> -----Original Message-----
> From: Larry Dunn [SMTP:email@example.com]
> Sent: Monday, February 08, 1999 12:03 PM
> To: firstname.lastname@example.org
> Subject: Follow-up on Lions of Savuti
> I now have a copy of HUNTING WITH THE MOON: THE LIONS OF SAVUTI, a
> beautifully designed book with stunning photography and, rather oddly,
> an inspirational quote from Camille Paglia (of all people).
> Well, for the record, I read the chapter relating to this kind of
> hunting, "Against the Odds," and, as related there, the lions in
> Savuti prey on very young elephant calves, not on adult elephants as
> has been described. One male lion is described as *tackling and
> knocking over* such a calf.
> Still pretty audacious, but, well ....
> Oh -- they usually get the carcasses of adult elephants dying by other
> One assumes that, if these lions had been observed killing a five ton
> elephant, it would be in the book. I have not yet read the entire
> book, but will update in the unlikely event that there's a reference
> to predation upon adult elephants somewhere else in there.
> (By the way, it's kind of a fancy coffeetable book.)
Hmmm... Well so much for using that as an analogy for theropods
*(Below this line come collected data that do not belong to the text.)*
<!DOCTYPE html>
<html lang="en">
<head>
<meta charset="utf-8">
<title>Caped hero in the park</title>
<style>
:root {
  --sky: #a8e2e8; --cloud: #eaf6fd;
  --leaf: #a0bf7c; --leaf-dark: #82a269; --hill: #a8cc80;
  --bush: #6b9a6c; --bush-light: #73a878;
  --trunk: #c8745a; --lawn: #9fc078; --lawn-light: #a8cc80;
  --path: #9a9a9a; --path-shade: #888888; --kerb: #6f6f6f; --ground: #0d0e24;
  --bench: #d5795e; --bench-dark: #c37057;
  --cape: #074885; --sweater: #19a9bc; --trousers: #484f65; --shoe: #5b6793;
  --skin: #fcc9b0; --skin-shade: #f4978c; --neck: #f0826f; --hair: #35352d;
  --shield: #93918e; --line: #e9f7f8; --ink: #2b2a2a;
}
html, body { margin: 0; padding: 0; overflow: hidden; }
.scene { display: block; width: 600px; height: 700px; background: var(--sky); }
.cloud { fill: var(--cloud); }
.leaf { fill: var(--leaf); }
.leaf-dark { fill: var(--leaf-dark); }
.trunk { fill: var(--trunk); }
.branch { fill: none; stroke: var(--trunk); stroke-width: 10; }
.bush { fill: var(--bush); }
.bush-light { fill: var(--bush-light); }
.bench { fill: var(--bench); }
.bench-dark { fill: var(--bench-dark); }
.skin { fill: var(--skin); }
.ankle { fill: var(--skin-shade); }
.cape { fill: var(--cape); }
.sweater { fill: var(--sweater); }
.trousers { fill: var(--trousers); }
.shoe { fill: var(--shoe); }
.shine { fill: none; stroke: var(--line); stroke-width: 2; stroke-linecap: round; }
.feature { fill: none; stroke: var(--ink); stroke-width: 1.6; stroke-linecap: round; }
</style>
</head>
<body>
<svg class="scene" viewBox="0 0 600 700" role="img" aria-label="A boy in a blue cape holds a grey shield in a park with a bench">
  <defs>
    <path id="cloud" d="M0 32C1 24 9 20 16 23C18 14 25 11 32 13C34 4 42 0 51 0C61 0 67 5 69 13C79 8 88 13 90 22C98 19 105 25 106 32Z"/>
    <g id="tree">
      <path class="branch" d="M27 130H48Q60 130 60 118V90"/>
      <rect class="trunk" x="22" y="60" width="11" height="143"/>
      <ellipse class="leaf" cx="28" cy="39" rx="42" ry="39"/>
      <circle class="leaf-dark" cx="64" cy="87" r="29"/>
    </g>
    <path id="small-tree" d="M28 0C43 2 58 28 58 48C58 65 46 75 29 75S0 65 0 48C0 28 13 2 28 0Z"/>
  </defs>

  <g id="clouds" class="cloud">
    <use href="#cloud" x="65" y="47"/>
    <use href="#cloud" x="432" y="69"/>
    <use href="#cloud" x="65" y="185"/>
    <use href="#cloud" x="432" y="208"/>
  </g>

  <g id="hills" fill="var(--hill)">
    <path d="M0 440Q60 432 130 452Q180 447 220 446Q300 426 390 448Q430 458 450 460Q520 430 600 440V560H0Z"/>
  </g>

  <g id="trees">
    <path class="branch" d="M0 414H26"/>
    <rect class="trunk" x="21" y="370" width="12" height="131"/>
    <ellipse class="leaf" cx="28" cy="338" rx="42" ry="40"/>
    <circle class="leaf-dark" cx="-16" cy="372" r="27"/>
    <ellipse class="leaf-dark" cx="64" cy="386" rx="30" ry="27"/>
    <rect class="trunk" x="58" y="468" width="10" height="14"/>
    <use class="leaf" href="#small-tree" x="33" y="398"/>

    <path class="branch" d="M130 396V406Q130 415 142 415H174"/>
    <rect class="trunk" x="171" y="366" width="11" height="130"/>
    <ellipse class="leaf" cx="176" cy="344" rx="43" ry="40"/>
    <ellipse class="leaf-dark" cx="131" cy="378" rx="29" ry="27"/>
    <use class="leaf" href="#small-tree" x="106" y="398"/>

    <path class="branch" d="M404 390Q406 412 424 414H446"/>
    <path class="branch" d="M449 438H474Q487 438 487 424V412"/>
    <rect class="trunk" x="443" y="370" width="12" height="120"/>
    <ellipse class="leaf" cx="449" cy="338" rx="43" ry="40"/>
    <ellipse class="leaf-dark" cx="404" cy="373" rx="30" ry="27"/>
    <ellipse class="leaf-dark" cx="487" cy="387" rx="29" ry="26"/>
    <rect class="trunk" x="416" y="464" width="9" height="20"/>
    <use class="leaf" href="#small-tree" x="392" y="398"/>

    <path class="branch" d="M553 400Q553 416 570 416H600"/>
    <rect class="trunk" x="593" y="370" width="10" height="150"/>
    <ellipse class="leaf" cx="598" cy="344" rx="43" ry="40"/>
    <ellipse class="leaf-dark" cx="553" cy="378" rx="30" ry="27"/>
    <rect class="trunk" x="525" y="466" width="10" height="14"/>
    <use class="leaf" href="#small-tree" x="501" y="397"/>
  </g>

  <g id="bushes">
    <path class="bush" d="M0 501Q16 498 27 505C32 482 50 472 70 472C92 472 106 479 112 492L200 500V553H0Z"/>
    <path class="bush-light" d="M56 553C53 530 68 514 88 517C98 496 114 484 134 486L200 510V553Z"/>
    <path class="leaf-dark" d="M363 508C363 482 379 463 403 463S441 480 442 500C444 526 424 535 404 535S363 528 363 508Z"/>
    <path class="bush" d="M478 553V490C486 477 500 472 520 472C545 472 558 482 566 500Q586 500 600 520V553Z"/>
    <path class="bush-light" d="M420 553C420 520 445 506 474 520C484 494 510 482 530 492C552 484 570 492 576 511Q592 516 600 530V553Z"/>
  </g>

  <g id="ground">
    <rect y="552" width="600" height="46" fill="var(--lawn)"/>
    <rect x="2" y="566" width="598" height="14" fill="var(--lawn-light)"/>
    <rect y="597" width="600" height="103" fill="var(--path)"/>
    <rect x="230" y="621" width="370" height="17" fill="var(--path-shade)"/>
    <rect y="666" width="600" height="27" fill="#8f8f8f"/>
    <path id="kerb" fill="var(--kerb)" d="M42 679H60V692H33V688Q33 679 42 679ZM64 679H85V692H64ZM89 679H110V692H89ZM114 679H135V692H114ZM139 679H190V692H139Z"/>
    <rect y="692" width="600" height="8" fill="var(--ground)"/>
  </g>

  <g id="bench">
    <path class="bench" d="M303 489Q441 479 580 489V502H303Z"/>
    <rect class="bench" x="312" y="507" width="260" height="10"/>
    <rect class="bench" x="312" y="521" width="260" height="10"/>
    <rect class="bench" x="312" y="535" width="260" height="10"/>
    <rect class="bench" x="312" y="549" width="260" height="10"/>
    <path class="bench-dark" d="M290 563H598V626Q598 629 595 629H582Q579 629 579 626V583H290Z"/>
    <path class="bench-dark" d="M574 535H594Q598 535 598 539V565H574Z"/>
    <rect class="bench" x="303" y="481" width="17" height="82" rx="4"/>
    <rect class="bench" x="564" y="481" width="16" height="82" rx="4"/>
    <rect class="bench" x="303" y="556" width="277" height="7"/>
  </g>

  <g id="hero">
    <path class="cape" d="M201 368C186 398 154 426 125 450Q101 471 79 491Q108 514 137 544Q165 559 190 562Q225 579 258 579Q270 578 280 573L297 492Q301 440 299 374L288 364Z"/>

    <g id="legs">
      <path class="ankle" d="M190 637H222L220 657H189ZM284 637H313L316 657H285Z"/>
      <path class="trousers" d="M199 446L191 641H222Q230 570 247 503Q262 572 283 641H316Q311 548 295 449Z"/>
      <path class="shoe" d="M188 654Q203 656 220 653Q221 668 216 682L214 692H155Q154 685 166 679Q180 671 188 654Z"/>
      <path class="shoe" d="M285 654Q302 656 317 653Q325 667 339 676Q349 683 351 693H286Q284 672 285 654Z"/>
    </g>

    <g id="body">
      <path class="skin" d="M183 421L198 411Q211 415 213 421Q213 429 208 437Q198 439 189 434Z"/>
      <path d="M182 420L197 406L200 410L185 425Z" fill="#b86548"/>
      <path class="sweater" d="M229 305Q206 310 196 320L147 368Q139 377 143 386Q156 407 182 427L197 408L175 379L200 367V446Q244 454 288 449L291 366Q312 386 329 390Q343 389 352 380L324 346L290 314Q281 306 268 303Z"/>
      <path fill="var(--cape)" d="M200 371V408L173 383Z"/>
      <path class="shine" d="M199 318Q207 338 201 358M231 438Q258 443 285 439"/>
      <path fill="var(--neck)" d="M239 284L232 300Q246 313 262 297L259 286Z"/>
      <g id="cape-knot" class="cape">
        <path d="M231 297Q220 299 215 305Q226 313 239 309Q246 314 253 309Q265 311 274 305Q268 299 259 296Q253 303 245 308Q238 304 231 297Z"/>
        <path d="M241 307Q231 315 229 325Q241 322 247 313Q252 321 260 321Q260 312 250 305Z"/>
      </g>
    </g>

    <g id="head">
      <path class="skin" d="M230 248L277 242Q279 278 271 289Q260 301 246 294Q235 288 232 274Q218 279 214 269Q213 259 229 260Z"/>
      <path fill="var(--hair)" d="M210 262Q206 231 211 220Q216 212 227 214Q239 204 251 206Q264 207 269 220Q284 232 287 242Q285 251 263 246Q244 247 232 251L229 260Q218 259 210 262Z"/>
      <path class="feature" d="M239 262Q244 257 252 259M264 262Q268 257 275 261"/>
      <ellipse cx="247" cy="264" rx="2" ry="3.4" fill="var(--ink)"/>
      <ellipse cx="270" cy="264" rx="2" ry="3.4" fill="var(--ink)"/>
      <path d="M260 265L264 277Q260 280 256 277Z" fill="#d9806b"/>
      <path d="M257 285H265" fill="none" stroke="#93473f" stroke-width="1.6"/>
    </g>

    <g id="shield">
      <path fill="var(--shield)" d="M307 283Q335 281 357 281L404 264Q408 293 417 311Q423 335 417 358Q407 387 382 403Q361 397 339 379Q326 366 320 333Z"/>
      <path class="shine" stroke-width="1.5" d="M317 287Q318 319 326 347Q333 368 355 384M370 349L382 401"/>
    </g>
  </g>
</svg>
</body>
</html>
predating adult sauropods. :-)
Of course, that analogy has some serious boot strapping in it in any
event. There are a variety of
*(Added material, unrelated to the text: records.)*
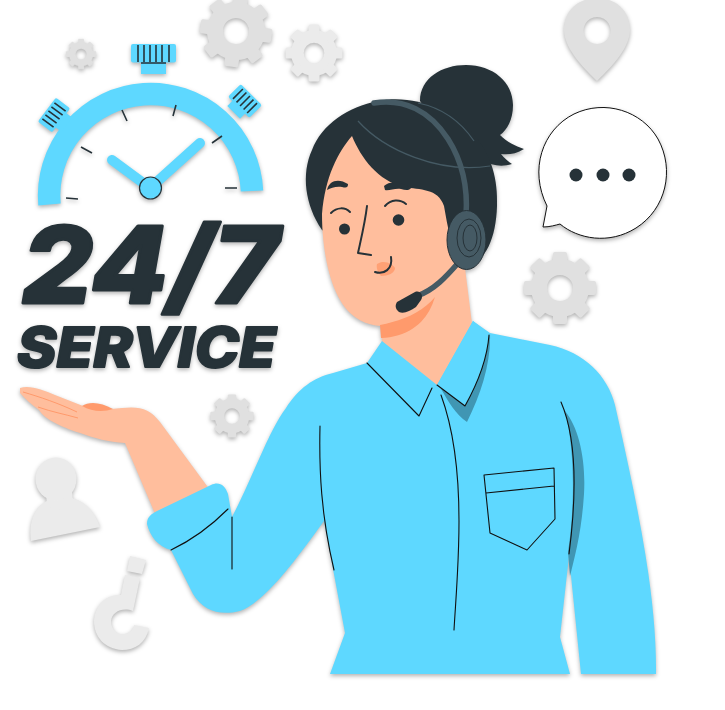
<!DOCTYPE html>
<html lang="en">
<head>
<meta charset="utf-8">
<title>24/7 Service</title>
<style>
:root{--blue:#5ed8ff;--blue-shade:#4096b3;--ink:#263238;--slate:#455a64;--skin:#ffbe9d;--blush:#ff9a6c;--grey:#e0e0e0;--grey-light:#ebebeb;--line:#101010}
html,body{margin:0;background:#fff;overflow:hidden}
svg{display:block;width:725px;height:710px}
.blue{fill:var(--blue)}.skin{fill:var(--skin)}.blush{fill:var(--blush)}.ink{fill:var(--ink)}.slate{fill:var(--slate)}.shade{fill:var(--blue-shade)}
.grey{fill:var(--grey);color:var(--grey)}.grey-light{fill:var(--grey-light);color:var(--grey-light)}
.seam{fill:none;stroke:var(--line);stroke-width:1.1;stroke-linecap:round;stroke-linejoin:round}
.tick{fill:none;stroke:var(--ink);stroke-width:1.6}
.feature{fill:none;stroke:var(--ink);stroke-width:2;stroke-linecap:round;stroke-linejoin:round}
.lift{filter:drop-shadow(0 2px 2px rgba(0,0,0,.3))}
.lettering{font-family:Inter,"Open Sans",sans-serif;font-weight:800;font-style:italic;fill:var(--ink);stroke:var(--ink);stroke-linejoin:round}
</style>
</head>
<body>
<svg viewBox="0 0 725 710" role="img" aria-label="Customer support agent with a headset presenting 24/7 service">
<defs>
  <rect id="tooth" x="-7" y="-36" width="14" height="13" rx="2"/>
  <g id="gear">
    <circle r="21" fill="none" stroke="currentColor" stroke-width="16"/>
    <use href="#tooth"/><use href="#tooth" transform="rotate(45)"/><use href="#tooth" transform="rotate(90)"/><use href="#tooth" transform="rotate(135)"/>
    <use href="#tooth" transform="rotate(180)"/><use href="#tooth" transform="rotate(225)"/><use href="#tooth" transform="rotate(270)"/><use href="#tooth" transform="rotate(315)"/>
  </g>
  <g id="button">
    <rect class="blue" x="-15" y="-9" width="30" height="18" rx="2"/>
    <rect class="blue" x="-9" y="8" width="18" height="8"/>
    <path class="tick" d="M-10-7V7M-5-7V7M0-7V7M5-7V7M10-7V7"/>
  </g>
</defs>

<g id="background-icons" class="lift">
  <use class="grey" href="#gear" transform="translate(236 31) rotate(8)"/>
  <use class="grey-light" href="#gear" transform="translate(314 53) scale(.79)"/>
  <use class="grey" href="#gear" transform="translate(81 54) scale(.42)"/>
  <use class="grey" href="#gear" transform="translate(560 288)"/>
  <use class="grey" href="#gear" transform="translate(232 416) scale(.6)"/>
  <path id="map-pin" class="grey" fill-rule="evenodd" d="M597 81C588 72 564 50 564 30C564 10 579-2 597-2S630 10 630 30C630 50 606 72 597 81ZM597 17a13.5 13.5 0 1 0 .1 0Z"/>
  <g id="person" class="grey-light">
    <path d="M31 541C28 520 36 505 49 500C74 491 92 504 100 527Z"/>
    <path d="M45 485L71 481L73 502C66 511 53 513 47 504Z"/>
    <ellipse cx="56" cy="479" rx="20.500" ry="21.500"/>
  </g>
  <g id="question" class="grey-light">
    <path d="M130 556L146 560L142 574L127 571Z"/>
    <path d="M125 575L140 578L133 611C122 607 112 612 111 621C111 630 118 635 124 634C130 633 133 630 134 625L149 628C146 643 135 650 122 650C105 649 94 637 94 621C95 604 107 594 121 595Z"/>
  </g>
</g>

<g id="stopwatch" class="lift">
  <path d="M49.500 204.500A101.500 101.500 0 1 1 252 191" fill="none" stroke="var(--blue)" stroke-width="22.500"/>
  <rect class="blue" x="131" y="44" width="45" height="18.500" rx="2"/>
  <rect class="blue" x="141" y="62" width="25" height="12"/>
  <path class="tick" stroke-width="1" d="M138 45V62M144 45V62M150 45V62M156 45V62M162 45V62M169 45V62M141 63H166"/>
  <use href="#button" transform="translate(54 115) rotate(-53)"/>
  <use href="#button" transform="translate(245 101) rotate(45)"/>
  <path class="tick" d="M66 198L78 199M81 147L92 153M122 110L127 121M176 105L173 116M222 136L212 143M237 188H225"/>
  <path d="M112 160L150 188L200 143" fill="none" stroke="var(--blue)" stroke-width="10" stroke-linecap="round"/>
  <circle class="blue" cx="150.500" cy="188" r="11" stroke="var(--ink)" stroke-width="1.2"/>
</g>

<g id="headline" class="lift">
  <text class="lettering" x="22" y="303" font-size="106" stroke-width="3" textLength="256" lengthAdjust="spacingAndGlyphs">24/7</text>
  <text class="lettering" x="17" y="367" font-size="55" stroke-width="2" textLength="259" lengthAdjust="spacingAndGlyphs">SERVICE</text>
</g>

<g id="speech-bubble" class="lift">
  <path d="M547 206C529 170 542 130 574 114C605 99 642 111 658 139C675 170 666 209 636 228C609 245 578 239 560 224C556 225 550 227 543 227Z" fill="#fff" stroke="var(--line)" stroke-width="1"/>
  <g class="ink"><circle cx="576" cy="175" r="6.500"/><circle cx="603" cy="175" r="6.500"/><circle cx="629" cy="175" r="6.500"/></g>
</g>

<g id="agent" class="lift">
  <g id="hand">
    <path class="skin" d="M20 388C30 385 43 390 55 395L83 406C95 412 108 409 122 408C140 406 150 409 160 422L210 490L156 516L125 443C108 442 94 438 83 434C64 428 45 420 39 410C31 404 25 399 20 393Z"/>
    <path class="blush" d="M82 406C89 401 101 402 113 409C104 412 92 412 82 406Z"/>
    <path d="M23 392C40 397 58 403 77 412M38 407C52 412 64 414 78 418" fill="none" stroke="var(--blush)" stroke-width="1"/>
  </g>

  <g id="hair-back" class="ink">
    <path d="M420 101C420 78 442 65 466 65C493 65 513 82 513 105C513 120 507 130 500 135C507 142 515 146 524 149C516 154 508 155 501 154C504 158 509 162 512 164C502 167 492 166 482 160L445 135Z"/>
    <path d="M322 230C305 205 301 174 312 150C322 124 348 107 378 101C414 94 451 109 475 136C492 156 498 180 497 206C496 238 486 261 466 268L400 276Z"/>
  </g>

  <path id="face-and-neck" class="skin" d="M352 136C338 152 325 177 322 214C322 249 329 281 340 300C350 317 364 325 381 326L383 350L435 390L474 340L465 268C454 258 449 235 444 206C438 188 420 190 404 187C378 181 361 158 352 136Z"/>
  <path id="neck-shadow" class="blush" d="M380 325C401 321 422 313 435 297C428 321 410 337 381 338Z"/>

  <g id="facial-features">
    <path class="ink" d="M327 190C329 180 339 178 348 184C348 188 346 188 342 187C336 186 331 188 327 190ZM384 186C390 180 402 182 411 188C409 191 405 190 401 189C395 188 389 191 385 190Z"/>
    <path class="feature" d="M331 213C337 207 345 207 350 212M385 206C391 199 400 199 406 204" stroke-width="3"/>
    <circle class="ink" cx="344.500" cy="229" r="5.500"/><circle class="ink" cx="398.500" cy="220" r="5.800"/>
    <path class="feature" d="M367 206C365 223 361 239 358 253L371 255"/>
    <path class="blush" d="M377 264C384 259 393 264 395 268C395 273 388 276 381 276C378 273 376 268 377 264Z" opacity=".8"/>
    <path class="feature" d="M375 272C384 275 393 269 391 257" stroke-width="2.500"/>
  </g>

  <g id="hair-strands" fill="none" stroke="var(--slate)" stroke-width="1.2">
    <path d="M358 121C384 150 439 174 490 166"/>
    <path d="M418 103C443 108 461 122 474 141"/>
  </g>

  <g id="headset">
    <path d="M374 103C404 98 430 111 448 139C462 161 468 188 466 216" fill="none" stroke="var(--slate)" stroke-width="5.500" stroke-linecap="round"/>
    <path d="M459 262C446 277 434 290 417 296" fill="none" stroke="var(--slate)" stroke-width="5.500" stroke-linecap="round"/>
    <path class="ink" d="M397 302L415 292C420 290 424 295 421 300L416 307C410 311 404 314 399 312C395 309 395 305 397 302Z"/>
    <ellipse class="slate" cx="466.500" cy="240" rx="19.500" ry="29.500" stroke="var(--ink)" stroke-width="1"/>
    <g fill="none" stroke="var(--ink)"><ellipse cx="469" cy="238" rx="12" ry="19"/><ellipse cx="470" cy="238" rx="7" ry="13"/></g>
  </g>

  <g id="shirt">
    <path class="blue" d="M367 363L382 341L437 385L473 321L490 333L550 345C584 352 608 376 615 405C634 490 657 590 656 674H581L569 556L560 637L570 674H330L345 633L324 521C300 554 266 602 240 611C220 616 203 611 193 594L171 550C158 547 150 536 147 524C147 516 152 514 157 511L211 485C219 481 225 485 228 494L232 517C253 477 268 432 286 408C299 388 313 378 333 373Z"/>
    <path class="shade" d="M490 334C491 363 481 394 467 422C456 415 448 401 440 387L465 406ZM565 411C579 428 586 460 584 494C582 526 577 549 570 576L568 552C575 508 575 450 565 411Z"/>
    <path class="blue" d="M437 385L473 321L489 334C487 362 475 388 465 406Z"/>
    <path class="seam" d="M367 363L419 416L432 388M437 385L465 406C475 388 487 363 489 335M441 395C455 433 459 479 459 521C459 563 456 596 454 630M320 426C319 470 321 515 334 570M232 517V569M171 550C190 541 211 526 228 509M561 402C577 439 577 492 569 554"/>
    <path class="seam" d="M484 475L554 468L555 519L527 550L490 533ZM486 493L554 486" stroke-width=".9"/>
  </g>
</g>
</svg>
</body>
</html>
reasons for herbivores to grow large (or huge), but avoiding being a
meal seems a pretty good incentive
for large size too. That doesn't answer the question about sauropod
defenses (the obvious case of
Titanosaurs aside), but being as gigantic as many adult sauropods
were IS a pretty serious deterrent.
And, providing even if a large carnivore was inclined to tackle a 30
plus ton Apatosaurus, simply having
your prey animal fall on you (if you are, say a 2.5 ton Allosaurus)
could prove fatal.
Now, I'm NOT saying adult sauropods were never predated, it's
simply difficult to believe that they
were routinely predated.